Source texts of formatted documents
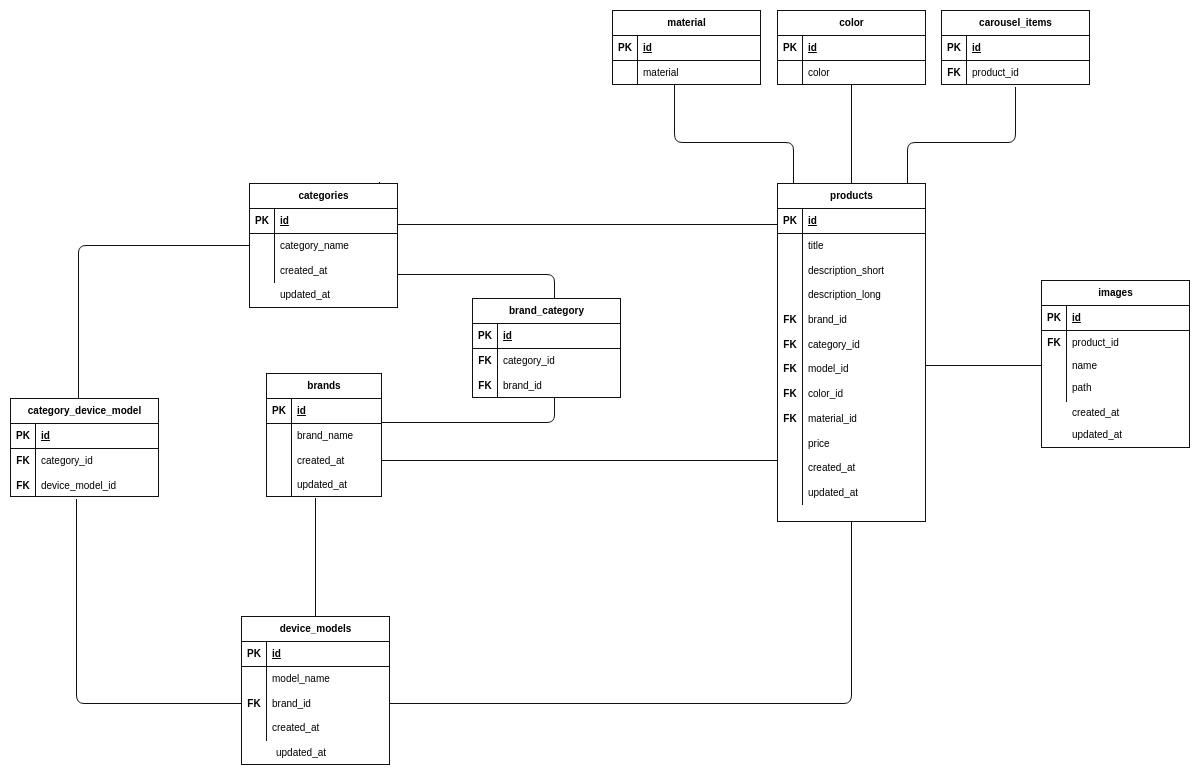
<!DOCTYPE html>
<html lang="en">
<head>
<meta charset="utf-8">
<title>Product catalogue schema</title>
<style>
:root { --paper: #fff; --ink: #000; --line: #111; --row: 24.7px; }
* { box-sizing: border-box; margin: 0; padding: 0; }
html, body { width: 1200px; height: 775px; overflow: hidden; background: var(--paper); }
.diagram { position: relative; width: 1200px; height: 775px; overflow: hidden; color: var(--ink); font: 10px/12px "Liberation Sans", Arial, sans-serif; }
.relations { position: absolute; left: 0; top: 0; fill: none; stroke: var(--line); stroke-width: 1; }
.entity { position: absolute; left: var(--x); top: var(--y); width: var(--w, 149px); height: var(--h); border: 1px solid var(--line); background: var(--paper); overflow: hidden; }
.entity h2 { display: flex; align-items: center; justify-content: center; height: 25px; border-bottom: 1px solid var(--line); font-size: 10px; font-weight: bold; }
.field { display: grid; grid-template-columns: 25px 1fr; height: var(--row); }
.field > * { display: flex; align-items: center; }
.field b { justify-content: center; border-right: 1px solid var(--line); }
.field span { padding-left: 5px; }
.primary { border-bottom: 1px solid var(--line); }
.primary span { font-weight: bold; text-decoration: underline; }
.open b { border-right-color: transparent; }
.short { height: 22px; }
.spaced > span { padding-bottom: 3px; }
.indented span { padding-left: 9px; }
</style>
</head>
<body>
<main class="diagram">
  <svg class="relations" width="1200" height="775" viewBox="0 0 1200 775" aria-hidden="true">
    <path d="M674.5 85V134Q674.5 142.5 682 142.5H786Q793.5 142.5 793.5 150V184"/>
    <path d="M851.5 85V184"/>
    <path d="M1015.5 87V134Q1015.5 142.5 1008 142.5H915Q907.5 142.5 907.5 150V184"/>
    <path d="M398 224.5H778"/>
    <path d="M250 245.5H86Q78.5 245.5 78.5 253V398"/>
    <path d="M398 274.5H547Q554.5 274.5 554.5 282V299"/>
    <path d="M554.5 398V415Q554.5 422.5 547 422.5H381"/>
    <path d="M381 460.5H778"/>
    <path d="M926 365.5H1042"/>
    <path d="M315.5 498V617"/>
    <path d="M76.5 499V695Q76.5 703.5 84 703.5H242"/>
    <path d="M390 703.5H844Q851.5 703.5 851.5 695V521"/>
    <path d="M360 183.5H379.5V182"/>
  </svg>

  <section class="entity" style="--x:612px;--y:10px;--h:75px">
    <h2>material</h2>
    <div class="field primary"><b>PK</b><span>id</span></div>
    <div class="field"><b></b><span>material</span></div>
  </section>

  <section class="entity" style="--x:777px;--y:10px;--h:75px">
    <h2>color</h2>
    <div class="field primary"><b>PK</b><span>id</span></div>
    <div class="field"><b></b><span>color</span></div>
  </section>

  <section class="entity" style="--x:941px;--y:10px;--h:75px">
    <h2>carousel_items</h2>
    <div class="field primary"><b>PK</b><span>id</span></div>
    <div class="field"><b>FK</b><span>product_id</span></div>
  </section>

  <section class="entity" style="--x:249px;--y:183px;--h:125px">
    <h2>categories</h2>
    <div class="field primary"><b>PK</b><span>id</span></div>
    <div class="field"><b></b><span>category_name</span></div>
    <div class="field"><b></b><span>created_at</span></div>
    <div class="field open"><b></b><span>updated_at</span></div>
  </section>

  <section class="entity" style="--x:777px;--y:183px;--h:339px">
    <h2>products</h2>
    <div class="field primary"><b>PK</b><span>id</span></div>
    <div class="field"><b></b><span>title</span></div>
    <div class="field"><b></b><span>description_short</span></div>
    <div class="field"><b></b><span>description_long</span></div>
    <div class="field"><b>FK</b><span>brand_id</span></div>
    <div class="field"><b>FK</b><span>category_id</span></div>
    <div class="field"><b>FK</b><span>model_id</span></div>
    <div class="field"><b>FK</b><span>color_id</span></div>
    <div class="field"><b>FK</b><span>material_id</span></div>
    <div class="field"><b></b><span>price</span></div>
    <div class="field"><b></b><span>created_at</span></div>
    <div class="field"><b></b><span>updated_at</span></div>
  </section>

  <section class="entity" style="--x:1041px;--y:280px;--h:168px">
    <h2>images</h2>
    <div class="field primary"><b>PK</b><span>id</span></div>
    <div class="field"><b>FK</b><span>product_id</span></div>
    <div class="field short"><b></b><span>name</span></div>
    <div class="field spaced"><b></b><span>path</span></div>
    <div class="field open short"><b></b><span>created_at</span></div>
    <div class="field open short"><b></b><span>updated_at</span></div>
  </section>

  <section class="entity" style="--x:472px;--y:298px;--h:100px">
    <h2>brand_category</h2>
    <div class="field primary"><b>PK</b><span>id</span></div>
    <div class="field"><b>FK</b><span>category_id</span></div>
    <div class="field"><b>FK</b><span>brand_id</span></div>
  </section>

  <section class="entity" style="--x:266px;--y:373px;--w:116px;--h:124px">
    <h2>brands</h2>
    <div class="field primary"><b>PK</b><span>id</span></div>
    <div class="field"><b></b><span>brand_name</span></div>
    <div class="field"><b></b><span>created_at</span></div>
    <div class="field"><b></b><span>updated_at</span></div>
  </section>

  <section class="entity" style="--x:10px;--y:398px;--h:99px">
    <h2>category_device_model</h2>
    <div class="field primary"><b>PK</b><span>id</span></div>
    <div class="field"><b>FK</b><span>category_id</span></div>
    <div class="field"><b>FK</b><span>device_model_id</span></div>
  </section>

  <section class="entity" style="--x:241px;--y:616px;--h:149px">
    <h2>device_models</h2>
    <div class="field primary"><b>PK</b><span>id</span></div>
    <div class="field"><b></b><span>model_name</span></div>
    <div class="field"><b>FK</b><span>brand_id</span></div>
    <div class="field"><b></b><span>created_at</span></div>
    <div class="field open indented"><b></b><span>updated_at</span></div>
  </section>
</main>
</body>
</html>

__Assignment__. For each line in the data that contains the string "diagram", give a copy of that line.

__Answer for the task__.
.diagram { position: relative; width: 1200px; height: 775px; overflow: hidden; color: var(--ink); font: 10px/12px "Liberation Sans", Arial, sans-serif; }
<main class="diagram">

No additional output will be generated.